A recent report by the US Preventive Services Task Force (USPSTF) suggests that low doses of vitamin D up to 400 IU daily and calcium supplements up to 1000 mg daily are not effective in reducing the risk of fracture in healthy people (that is, people without osteoporosis or fractures).
The report expresses concerns that the use of calcium and vitamin D supplements may increase the risk of kidney stones in certain individuals and that for some, the potential benefit may not justify the potential harm.
Further research is needed to better determine the benefits and risks of calcium and vitamin D supplementation in healthy low risk adults. Based on all research to date, Osteoporosis Canada still recommends that those who are 50 years of age or more take 1200 mg of elemental calcium daily, preferably from dietary sources, and 800-2000 IU of a vitamin D supplement daily. Those who are under 50 and at high risk (with osteoporosis, multiple fractures, or conditions affecting vitamin D absorption) also require 800 – 2000 IU of a vitamin D supplement daily.
Along with exercise, good nutrition, and in some cases medication (for those who have an increased risk of fracture), dietary calcium and vitamin D supplementation are important components of a comprehensive plan to maintain your bone health.
Osteoporosis Canada urges all individuals to get the recommended amounts of calcium and vitamin D to protect their bone health.
It is important to talk to and work with your doctor to determine your fracture risk and to ensure that you have the bone health plan that is right for you.
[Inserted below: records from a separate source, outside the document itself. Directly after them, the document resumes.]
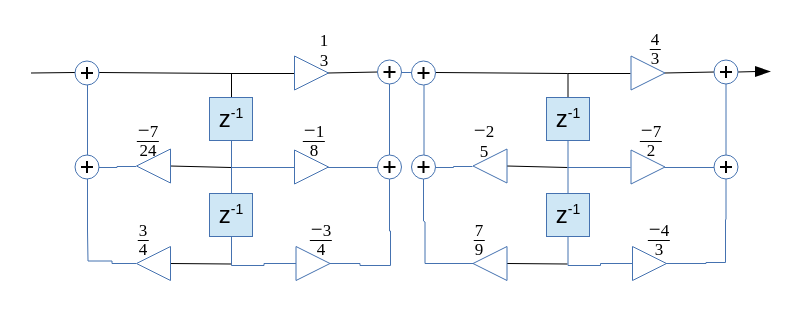
<!DOCTYPE html>
<html lang="en">
<head>
<meta charset="utf-8">
<title>Cascaded second-order filter sections</title>
<style>
:root {
  --paper: #ffffff;
  --ink: #000000;
  --line: #4572b0;
  --box: #cfe7f5;
}
* { box-sizing: border-box; }
html, body { margin: 0; background: var(--paper); }
.diagram {
  position: relative;
  width: 810px;
  height: 312px;
  overflow: hidden;
  background: var(--paper);
  color: var(--ink);
}
.wiring { position: absolute; inset: 0; display: block; }
.signal { fill: none; stroke: var(--ink); stroke-width: 1; }
.feed { fill: none; stroke: var(--line); stroke-width: 1; }
.shape { fill: var(--paper); stroke: var(--line); stroke-width: 1; }
.plus { fill: none; stroke: var(--ink); stroke-width: 2; }
.delay {
  position: absolute;
  left: var(--x);
  top: var(--y);
  width: 44px;
  height: 44px;
  display: flex;
  align-items: center;
  justify-content: center;
  border: 1px solid var(--line);
  background: var(--box);
  font: 24px/1 "Liberation Sans", sans-serif;
}
.delay sup { font-size: 14px; line-height: 1; align-self: flex-start; margin-top: 8px; }
.gain {
  position: absolute;
  left: var(--x);
  top: var(--y);
  transform: translateX(-50%);
  display: flex;
  flex-direction: column;
  align-items: center;
  font: 17px/19px "Liberation Serif", serif;
  white-space: nowrap;
}
.gain span { height: 19px; padding: 0 1px; }
.gain span + span { border-top: 1px solid var(--ink); align-self: stretch; text-align: center; height: 20px; line-height: 18px; }
.gain.open span + span { border-color: transparent; line-height: 20px; }
.gain i { font-style: normal; font-size: 21px; line-height: 0; }
</style>
</head>
<body>
<main class="diagram">
  <svg class="wiring" width="810" height="312" viewBox="0 0 810 312" aria-hidden="true">
    <defs>
      <g id="adder">
        <circle class="shape" r="12"/>
        <path class="plus" d="M-6 0H6M0-6V6"/>
      </g>
      <polygon id="gain-right" class="shape" points="0,-17 34,0 0,17"/>
      <polygon id="gain-left" class="shape" points="0,-17 -34,0 0,17"/>
      <g id="section-lines">
        <path class="signal" d="M99 72.5L231 73.5H294M328 73L378 72M231.5 73V97M170 166L231 167.5M170 263.5L231 264"/>
        <path class="feed" d="M87.5 85V155M99 167.5H117V166.5H136M231 167.5H294M328 167.5H378M389.5 84V155M231.5 141V193M231.5 237V265.5H264V263.5H296"/>
        <use href="#gain-right" x="294.5" y="73"/>
        <use href="#gain-left" x="170.5" y="166"/>
        <use href="#gain-right" x="294.5" y="167"/>
        <use href="#gain-left" x="170.5" y="263.5"/>
        <use href="#gain-right" x="296" y="263.5"/>
        <use href="#adder" x="87" y="73"/>
        <use href="#adder" x="87" y="167"/>
        <use href="#adder" x="389.5" y="72"/>
        <use href="#adder" x="389.5" y="167"/>
      </g>
    </defs>
    <path class="signal" d="M31 73L75 72.5M738 72L757 71.5"/>
    <path class="feed" d="M401 72.5H412"/>
    <use href="#section-lines"/>
    <use href="#section-lines" x="336.5"/>
    <path class="feed" d="M87.5 179V231L88 261H112V263.5H136M330 263.5H360V265.5H390.5V231H389.5V179"/>
    <path class="feed" d="M423.5 179V221L425 222V263.5H473M666 263.5H706V262.5H725.5V220L726 219V179"/>
    <polygon points="755,66 771,71.5 755,77"/>
  </svg>

  <div class="delay" style="--x:209px;--y:97px">z<sup>-1</sup></div>
  <div class="delay" style="--x:209px;--y:193px">z<sup>-1</sup></div>
  <div class="delay" style="--x:546px;--y:97px">z<sup>-1</sup></div>
  <div class="delay" style="--x:546px;--y:193px">z<sup>-1</sup></div>

  <div class="gain open" style="--x:324px;--y:31px"><span>1</span><span>3</span></div>
  <div class="gain" style="--x:148px;--y:122px"><span><i>−</i>7</span><span>24</span></div>
  <div class="gain" style="--x:314px;--y:122px"><span><i>−</i>1</span><span>8</span></div>
  <div class="gain" style="--x:143px;--y:221px"><span>3</span><span>4</span></div>
  <div class="gain" style="--x:321px;--y:221px"><span><i>−</i>3</span><span>4</span></div>

  <div class="gain" style="--x:655px;--y:30px"><span>4</span><span>3</span></div>
  <div class="gain open" style="--x:484px;--y:122px"><span><i>−</i>2</span><span>5</span></div>
  <div class="gain" style="--x:651px;--y:122px"><span><i>−</i>7</span><span>2</span></div>
  <div class="gain" style="--x:479px;--y:221px"><span>7</span><span>9</span></div>
  <div class="gain" style="--x:659px;--y:221px"><span><i>−</i>4</span><span>3</span></div>
</main>
</body>
</html>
Osteoporosis Canada’s rapid response team, made up of members of the Scientific Advisory Council, creates position statements as news breaks regarding osteoporosis. The position statements are used to inform both the healthcare professional and the patient. The Scientific Advisory Council (SAC) is made up of experts in Osteoporosis and bone metabolism and is a volunteer membership.